## Work required
Locate each line in the records containing "tick". Copy it.

## Provided data
▽
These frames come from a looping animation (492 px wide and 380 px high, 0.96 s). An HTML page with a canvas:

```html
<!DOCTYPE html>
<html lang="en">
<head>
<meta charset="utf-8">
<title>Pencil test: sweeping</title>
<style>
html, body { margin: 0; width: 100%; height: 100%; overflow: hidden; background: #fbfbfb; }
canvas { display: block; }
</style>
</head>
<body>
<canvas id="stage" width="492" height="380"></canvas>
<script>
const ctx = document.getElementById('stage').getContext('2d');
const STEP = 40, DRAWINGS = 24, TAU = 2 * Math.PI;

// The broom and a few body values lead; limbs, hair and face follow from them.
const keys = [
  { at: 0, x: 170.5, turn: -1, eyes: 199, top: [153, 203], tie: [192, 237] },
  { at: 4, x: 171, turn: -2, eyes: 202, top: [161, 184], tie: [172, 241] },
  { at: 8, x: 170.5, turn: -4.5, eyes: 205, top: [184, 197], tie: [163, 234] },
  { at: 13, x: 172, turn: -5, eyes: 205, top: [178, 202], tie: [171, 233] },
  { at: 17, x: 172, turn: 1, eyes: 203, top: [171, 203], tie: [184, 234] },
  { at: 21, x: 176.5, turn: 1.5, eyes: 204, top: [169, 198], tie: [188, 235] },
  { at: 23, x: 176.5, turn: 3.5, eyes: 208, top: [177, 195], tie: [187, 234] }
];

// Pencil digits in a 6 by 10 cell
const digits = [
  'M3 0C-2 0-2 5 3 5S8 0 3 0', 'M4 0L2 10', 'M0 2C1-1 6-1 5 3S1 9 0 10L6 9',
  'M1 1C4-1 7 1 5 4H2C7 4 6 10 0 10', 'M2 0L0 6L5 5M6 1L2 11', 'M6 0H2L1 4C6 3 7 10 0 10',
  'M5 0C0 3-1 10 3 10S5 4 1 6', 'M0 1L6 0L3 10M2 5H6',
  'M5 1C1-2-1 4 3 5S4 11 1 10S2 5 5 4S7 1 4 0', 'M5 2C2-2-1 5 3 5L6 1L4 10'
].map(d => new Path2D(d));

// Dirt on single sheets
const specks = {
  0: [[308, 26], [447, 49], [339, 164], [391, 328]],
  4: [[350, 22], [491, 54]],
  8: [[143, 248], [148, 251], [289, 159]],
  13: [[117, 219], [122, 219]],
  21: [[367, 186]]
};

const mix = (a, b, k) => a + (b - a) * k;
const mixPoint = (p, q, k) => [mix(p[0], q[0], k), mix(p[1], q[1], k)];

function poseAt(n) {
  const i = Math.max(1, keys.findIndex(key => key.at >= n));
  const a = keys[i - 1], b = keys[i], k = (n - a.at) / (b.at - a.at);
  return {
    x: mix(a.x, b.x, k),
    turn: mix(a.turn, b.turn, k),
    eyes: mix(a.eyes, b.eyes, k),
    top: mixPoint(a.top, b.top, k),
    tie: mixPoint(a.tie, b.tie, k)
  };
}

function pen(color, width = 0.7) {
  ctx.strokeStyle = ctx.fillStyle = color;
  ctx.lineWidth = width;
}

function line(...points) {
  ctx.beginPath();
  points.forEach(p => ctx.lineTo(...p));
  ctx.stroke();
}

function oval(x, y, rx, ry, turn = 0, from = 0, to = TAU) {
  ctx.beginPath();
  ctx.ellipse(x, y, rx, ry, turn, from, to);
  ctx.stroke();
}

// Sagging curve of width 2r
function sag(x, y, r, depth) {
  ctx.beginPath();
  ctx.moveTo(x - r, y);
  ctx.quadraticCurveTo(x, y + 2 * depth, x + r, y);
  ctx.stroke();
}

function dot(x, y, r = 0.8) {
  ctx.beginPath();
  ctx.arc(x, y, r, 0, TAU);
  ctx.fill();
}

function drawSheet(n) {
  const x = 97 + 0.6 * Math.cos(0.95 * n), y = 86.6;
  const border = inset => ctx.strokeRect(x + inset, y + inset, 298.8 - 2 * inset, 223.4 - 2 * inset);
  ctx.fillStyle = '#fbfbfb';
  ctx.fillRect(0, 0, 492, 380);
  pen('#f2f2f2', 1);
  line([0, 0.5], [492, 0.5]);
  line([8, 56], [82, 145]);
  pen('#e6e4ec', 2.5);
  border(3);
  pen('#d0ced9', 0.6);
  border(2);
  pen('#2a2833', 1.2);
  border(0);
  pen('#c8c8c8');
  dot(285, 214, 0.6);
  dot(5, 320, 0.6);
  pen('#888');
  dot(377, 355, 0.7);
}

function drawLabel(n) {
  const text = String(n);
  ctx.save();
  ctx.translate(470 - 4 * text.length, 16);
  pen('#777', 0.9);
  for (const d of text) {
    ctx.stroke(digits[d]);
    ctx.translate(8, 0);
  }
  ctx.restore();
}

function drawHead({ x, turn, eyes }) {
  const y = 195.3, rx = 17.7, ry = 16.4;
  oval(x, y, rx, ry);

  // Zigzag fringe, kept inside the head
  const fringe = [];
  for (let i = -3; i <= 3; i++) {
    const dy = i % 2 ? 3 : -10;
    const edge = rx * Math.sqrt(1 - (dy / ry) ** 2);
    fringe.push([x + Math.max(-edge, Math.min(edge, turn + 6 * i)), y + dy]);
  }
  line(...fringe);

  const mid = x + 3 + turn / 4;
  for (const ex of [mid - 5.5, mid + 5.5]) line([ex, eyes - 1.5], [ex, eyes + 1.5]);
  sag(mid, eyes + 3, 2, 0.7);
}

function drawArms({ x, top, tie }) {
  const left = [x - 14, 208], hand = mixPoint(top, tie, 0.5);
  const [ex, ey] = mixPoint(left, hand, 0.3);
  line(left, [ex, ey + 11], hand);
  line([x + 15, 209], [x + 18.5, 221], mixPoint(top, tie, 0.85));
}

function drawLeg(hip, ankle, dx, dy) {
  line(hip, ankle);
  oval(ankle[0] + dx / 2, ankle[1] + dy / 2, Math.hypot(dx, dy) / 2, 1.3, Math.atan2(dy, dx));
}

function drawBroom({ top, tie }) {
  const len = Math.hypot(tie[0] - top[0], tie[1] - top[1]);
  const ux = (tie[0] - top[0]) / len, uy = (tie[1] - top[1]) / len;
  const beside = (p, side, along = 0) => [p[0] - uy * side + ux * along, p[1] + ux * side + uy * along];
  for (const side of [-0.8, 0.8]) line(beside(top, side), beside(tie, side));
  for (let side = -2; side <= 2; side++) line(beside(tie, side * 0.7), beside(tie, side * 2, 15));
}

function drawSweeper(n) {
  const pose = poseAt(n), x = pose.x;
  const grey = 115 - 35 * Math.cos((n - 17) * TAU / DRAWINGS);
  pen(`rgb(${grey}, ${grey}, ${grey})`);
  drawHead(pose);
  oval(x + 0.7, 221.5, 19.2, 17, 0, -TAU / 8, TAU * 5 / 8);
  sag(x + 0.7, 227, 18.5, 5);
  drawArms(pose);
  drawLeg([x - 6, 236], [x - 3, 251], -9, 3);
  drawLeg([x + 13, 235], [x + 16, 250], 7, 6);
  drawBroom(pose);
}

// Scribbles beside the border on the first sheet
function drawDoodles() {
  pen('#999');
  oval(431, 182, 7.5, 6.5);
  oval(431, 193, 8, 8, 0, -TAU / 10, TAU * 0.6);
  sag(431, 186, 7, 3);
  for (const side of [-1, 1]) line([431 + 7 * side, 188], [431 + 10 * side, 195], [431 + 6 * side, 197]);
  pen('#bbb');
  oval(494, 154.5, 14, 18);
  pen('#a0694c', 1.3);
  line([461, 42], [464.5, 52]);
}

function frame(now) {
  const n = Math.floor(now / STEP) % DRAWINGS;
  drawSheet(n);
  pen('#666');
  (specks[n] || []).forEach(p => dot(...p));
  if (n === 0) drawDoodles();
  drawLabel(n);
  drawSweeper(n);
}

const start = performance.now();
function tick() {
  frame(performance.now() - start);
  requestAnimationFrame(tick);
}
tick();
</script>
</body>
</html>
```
△
## Solution for this task
function tick() {
  requestAnimationFrame(tick);
tick();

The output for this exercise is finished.